Interest rates are spoken about a lot in the finance world. Whether you’re looking to borrow money from a lender or invest it, you’ll need to know about interest rates.
If you have a vague idea, then this guide will help solidify your knowledge and bring some sense to the little bits and pieces you’re unsure about. If you have no clue where to begin, then this will be the perfect place to start!
What are interest rates?
The technical definition is that interest rates are a percentage charged on the overall amount of money that you borrow or save.
So, when you borrow money from a bank, the interest rate is a percentage of the total loan that you need to pay back to them.
But, when you save money, you’re also given an interest rate. Here, it’s a percentage of your savings that gets paid back to you. This is because the bank essentially borrows money from you when you deposit it into an account. We won’t get into the technicalities of that – it’s a whole other topic for a different day!
Typically, rates are expressed as APR – the annual percentage rate. For example, you might want a bank loan for $10,000 that has an APR of 5%. This means that you pay 5% of that loan every year as interest. So, you can now calculate that you’ll pay £500 in interest, every year until you’ve paid back the loan in full.
It can be confusing, but once you start seeing interest rates in the real world, you soon get the hang of what they are and how they work.
Why do interest rates matter?
Interest rates are hugely significant in just about everything to do with finance. Whenever you want to borrow money – be it a loan, mortgage, or even a credit card – there will be rates. Realistically, they’re in place so lenders can actually make money. If they didn’t charge any interest, then they’d just be lending money out to everyone for free.
So, you need to understand and be wary about interest rates if you want to borrow money at any point in your life. It’s always a smart idea to shop around before you apply for any credit cards or look for any loans/mortgages. In an ideal world, you want to borrow money from a lender with the lowest interest rate. As such, this would mean you have to pay less money.
As touched upon earlier, rates are also vital if you want to save or invest money. Savings accounts have interest rates to help grow your investment. Each year, you can add a percentage of your savings to your account balance.

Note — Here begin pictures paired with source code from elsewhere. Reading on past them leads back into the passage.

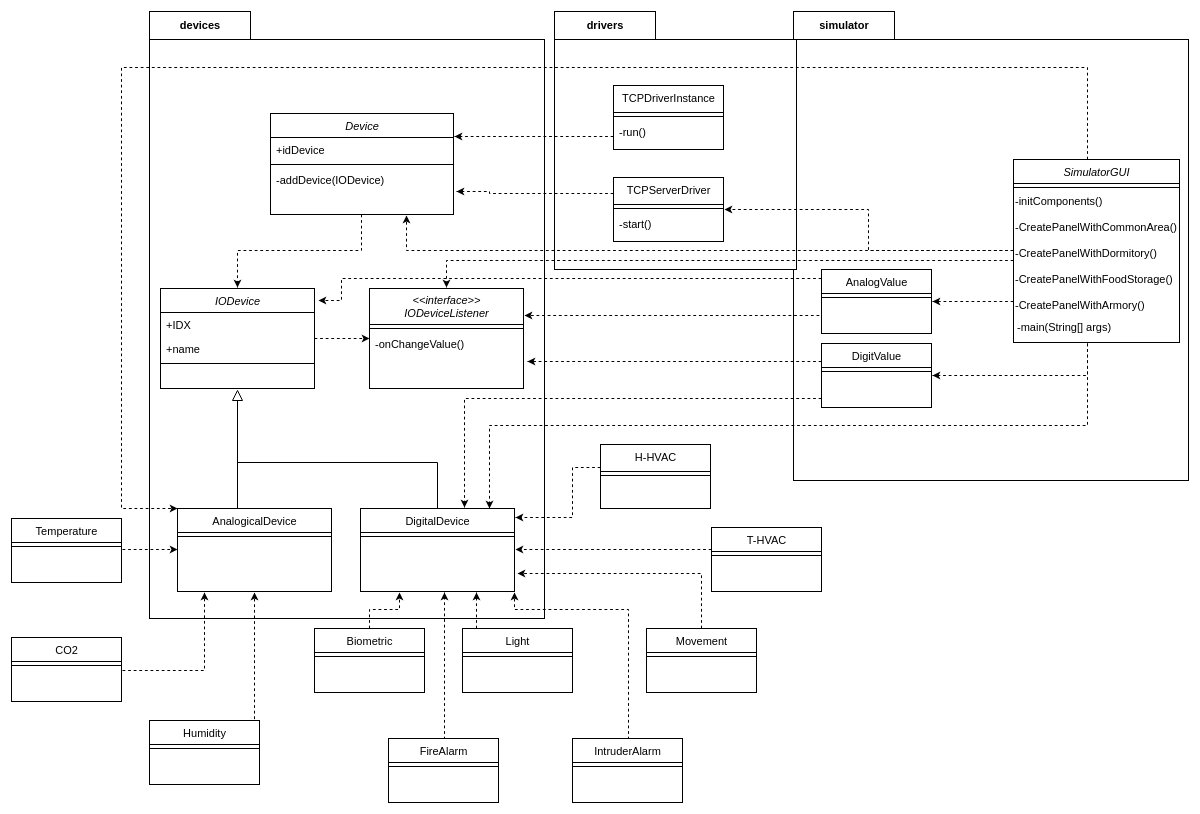
<!DOCTYPE html>
<html lang="en">
<head>
<meta charset="utf-8">
<title>Class diagram: devices, drivers, simulator</title>
<style>
:root { --ink: #000; --paper: #fff; }
* { box-sizing: border-box; margin: 0; padding: 0; }
html, body { width: 1200px; height: 814px; overflow: hidden; background: var(--paper); }
.diagram {
  position: relative; width: 1200px; height: 814px; overflow: hidden;
  color: var(--ink); font: 11px/24px "Liberation Sans", Arial, sans-serif; white-space: nowrap;
}
.package, .class {
  position: absolute; left: var(--x); top: var(--y); width: var(--w); height: var(--h);
  display: flex; flex-direction: column;
}
.package h2 {
  width: 102px; height: 28px; flex: none; border: 1px solid var(--ink); border-bottom: 0;
  background: var(--paper); font-size: 11px; line-height: 27px; text-align: center;
}
.package .body { flex: 1; border: 1px solid var(--ink); background: var(--paper); }
.relations { position: absolute; left: 0; top: 0; }
.class { --w: 111px; --h: 65px; --title: 24px; border: 1px solid var(--ink); background: var(--paper); }
.class h3 {
  height: var(--title); flex: none; border-bottom: 1px solid var(--ink);
  font-size: 11px; font-weight: normal; text-align: center;
}
.abstract h3 { font-style: italic; }
.interface h3 { padding-top: 5px; line-height: 13px; }
.tall { --title: 27px; }
.wide { --w: 155px; }
.class .attributes { flex: none; min-height: 4px; border-bottom: 1px solid var(--ink); }
.class ul { list-style: none; padding-left: 5px; }
.class .operations { flex: 1; }
.simulator-gui .operations { padding-left: 1px; line-height: 26px; }
.simulator-gui li:last-child { padding-left: 2px; line-height: 18px; }
</style>
</head>
<body>
<main class="diagram">

  <section class="package" style="--x:149px;--y:11px;--w:396px;--h:608px"><h2>devices</h2><div class="body"></div></section>
  <section class="package" style="--x:793px;--y:11px;--w:396px;--h:470px"><h2>simulator</h2><div class="body"></div></section>
  <section class="package" style="--x:554px;--y:11px;--w:243px;--h:259px"><h2>drivers</h2><div class="body"></div></section>

  <svg class="relations" width="1200" height="814" viewBox="0 0 1200 814" aria-hidden="true">
    <defs>
      <marker id="arrow" markerUnits="userSpaceOnUse" markerWidth="9" markerHeight="9" refX="8" refY="4" orient="auto" overflow="visible">
        <path d="M8 4L0 0L2 4L0 8Z"/>
      </marker>
    </defs>
    <g transform="translate(.5 .5)" fill="none" stroke="#000">
      <g id="dependencies" stroke-dasharray="2.8 2.8" marker-end="none">
        <g style="marker-end:url(#arrow)">
          <path d="M1087 159V67H121V508H177"/>
          <path d="M613 136H454"/>
          <path d="M613 193H489V191H456"/>
          <path d="M1013 250H868V209H724"/>
          <path d="M1013 250H406V215"/>
          <path d="M1013 260H446V287"/>
          <path d="M821 278H341V300H318"/>
          <path d="M821 306V315H524"/>
          <path d="M821 361H527"/>
          <path d="M821 398H464V507"/>
          <path d="M1087 343V425H489V508"/>
          <path d="M1013 301H932"/>
          <path d="M1087 343V375H932"/>
          <path d="M361 214V250H237V287"/>
          <path d="M314 338H369"/>
          <path d="M600 467H572V517H515"/>
          <path d="M711 549H515"/>
          <path d="M701 628V573H517"/>
          <path d="M628 739V609H514V592"/>
          <path d="M476 628V592"/>
          <path d="M444 739V592"/>
          <path d="M369 628V609H399V592"/>
          <path d="M122 549H177"/>
          <path d="M122 670H204V592"/>
          <path d="M205 720H254V592"/>
        </g>
      </g>
      <g id="generalizations">
        <path d="M237 508V400M437 508V462H237"/>
        <polygon points="237,390 232,400 242,400" fill="#fff"/>
      </g>
    </g>
  </svg>

  <article class="class abstract" style="--x:270px;--y:113px;--w:184px;--h:102px">
    <h3>Device</h3>
    <ul class="attributes" style="height:27px"><li>+idDevice</li></ul>
    <ul class="operations" style="padding-top:3px"><li>-addDevice(IODevice)</li></ul>
  </article>
  <article class="class abstract wide" style="--x:160px;--y:288px;--h:101px">
    <h3>IODevice</h3>
    <ul class="attributes" style="height:51px"><li>+IDX</li><li>+name</li></ul>
    <div class="operations"></div>
  </article>
  <article class="class abstract interface wide" style="--x:369px;--y:288px;--h:101px;--title:36px">
    <h3>&lt;&lt;interface&gt;&gt;<br>IODeviceListener</h3>
    <div class="attributes"></div>
    <ul class="operations" style="padding-top:3px"><li>-onChangeValue()</li></ul>
  </article>
  <article class="class wide" style="--x:177px;--y:508px;--h:84px"><h3>AnalogicalDevice</h3><div class="attributes"></div></article>
  <article class="class wide" style="--x:360px;--y:508px;--h:84px"><h3>DigitalDevice</h3><div class="attributes"></div></article>

  <article class="class tall" style="--x:613px;--y:85px">
    <h3>TCPDriverInstance</h3><div class="attributes"></div>
    <ul class="operations" style="padding-top:3px"><li>-run()</li></ul>
  </article>
  <article class="class tall" style="--x:613px;--y:177px">
    <h3>TCPServerDriver</h3><div class="attributes"></div>
    <ul class="operations" style="padding-top:3px"><li>-start()</li></ul>
  </article>

  <article class="class abstract simulator-gui" style="--x:1013px;--y:159px;--w:167px;--h:184px">
    <h3>SimulatorGUI</h3><div class="attributes"></div>
    <ul class="operations">
      <li>-initComponents()</li>
      <li>-CreatePanelWithCommonArea()</li>
      <li>-CreatePanelWithDormitory()</li>
      <li>-CreatePanelWithFoodStorage()</li>
      <li>-CreatePanelWithArmory()</li>
      <li>-main(String[] args)</li>
    </ul>
  </article>
  <article class="class" style="--x:821px;--y:269px"><h3>AnalogValue</h3><div class="attributes"></div></article>
  <article class="class" style="--x:821px;--y:343px"><h3>DigitValue</h3><div class="attributes"></div></article>

  <article class="class" style="--x:11px;--y:518px"><h3>Temperature</h3><div class="attributes"></div></article>
  <article class="class" style="--x:11px;--y:637px"><h3>CO2</h3><div class="attributes"></div></article>
  <article class="class" style="--x:149px;--y:720px"><h3>Humidity</h3><div class="attributes"></div></article>

  <article class="class tall" style="--x:600px;--y:444px"><h3>H-HVAC</h3><div class="attributes"></div></article>
  <article class="class" style="--x:711px;--y:527px"><h3>T-HVAC</h3><div class="attributes"></div></article>
  <article class="class" style="--x:646px;--y:628px"><h3>Movement</h3><div class="attributes"></div></article>
  <article class="class" style="--x:314px;--y:628px"><h3>Biometric</h3><div class="attributes"></div></article>
  <article class="class" style="--x:462px;--y:628px"><h3>Light</h3><div class="attributes"></div></article>
  <article class="class" style="--x:388px;--y:738px"><h3>FireAlarm</h3><div class="attributes"></div></article>
  <article class="class" style="--x:572px;--y:738px"><h3>IntruderAlarm</h3><div class="attributes"></div></article>

</main>
</body>
</html>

The best thing is, you don’t have to lift a finger or do anything. Ironically, in this scenario, you should shop around for a savings account with the absolute highest rates, so you can earn as much money as possible.
Financial institutions often have a range of products for you to choose from if you’re looking to invest or save your money. Standard savings accounts are available, but the interest is really bad on them. Then, you have things like a high interest term deposit that offers far more generous rates, but with more restrictions. It’s a case of weighing up the different options and choosing the one that speaks to your requirements while offering a decent interest rate.
As a summary, interest rates matter because they determine how much it will cost to borrow money, or how much money you can gain from saving/investing it.
Does your credit score affect rates?
Yes, it does. Your credit score is basically a figure that helps show how creditworthy you are. It’s pretty much a nice and simple way for lenders to look at you and figure out if you’re trustworthy or not to be granted credit.
In some cases, a bad credit score can mean you don’t get your application accepted at all. But, there’s a general rule that poor credit scores will result in worse interest rates.
Now, banks and lenders will usually advertise a specific interest rate for their different products. This will be the best interest rate you can get, but not everyone will end up with it. Usually, you need to have a good credit score to qualify for the advertised rate – often referred to as the representative APR.
But, if your score isn’t up to scratch, then the bank will give you a higher interest rate, which means it costs more for you to borrow money. They do this because people with bad credit scores aren’t seen as trustworthy as ones with good ones. It’s more of a risk for lenders, so they compensate for this with higher rates.
The good news is that your credit score doesn’t impact the interest rate on savings accounts or other investment products!
Are there different types of interest rates?
There are many types of interest rates out there, but the two you need to concern yourself with are:
- Fixed interest rates
- Variable interest rates
A fixed interest rate is one that will stay the same forever. So, if your mortgage has a 2.5% fixed interest, you will pay that amount every year until your debt is paid.
A variable interest rate may start out with a fixed term, but it will then be open to fluctuations. This means it could go up, or it could go down. So, you might end up paying less, or you could end up paying more – it all depends on the rate.
It’s crucial that you start understanding interest rates if you want to make good financial decisions! Shop around whenever you borrow money; look for lenders with the most favorable rates, so you pay as little as possible.
If you’re opening savings accounts, then look for the best rates so you can earn more each year! Also, make sure you keep your credit score in check. If you don’t, then you can end up on lousy interest rates when borrowing money.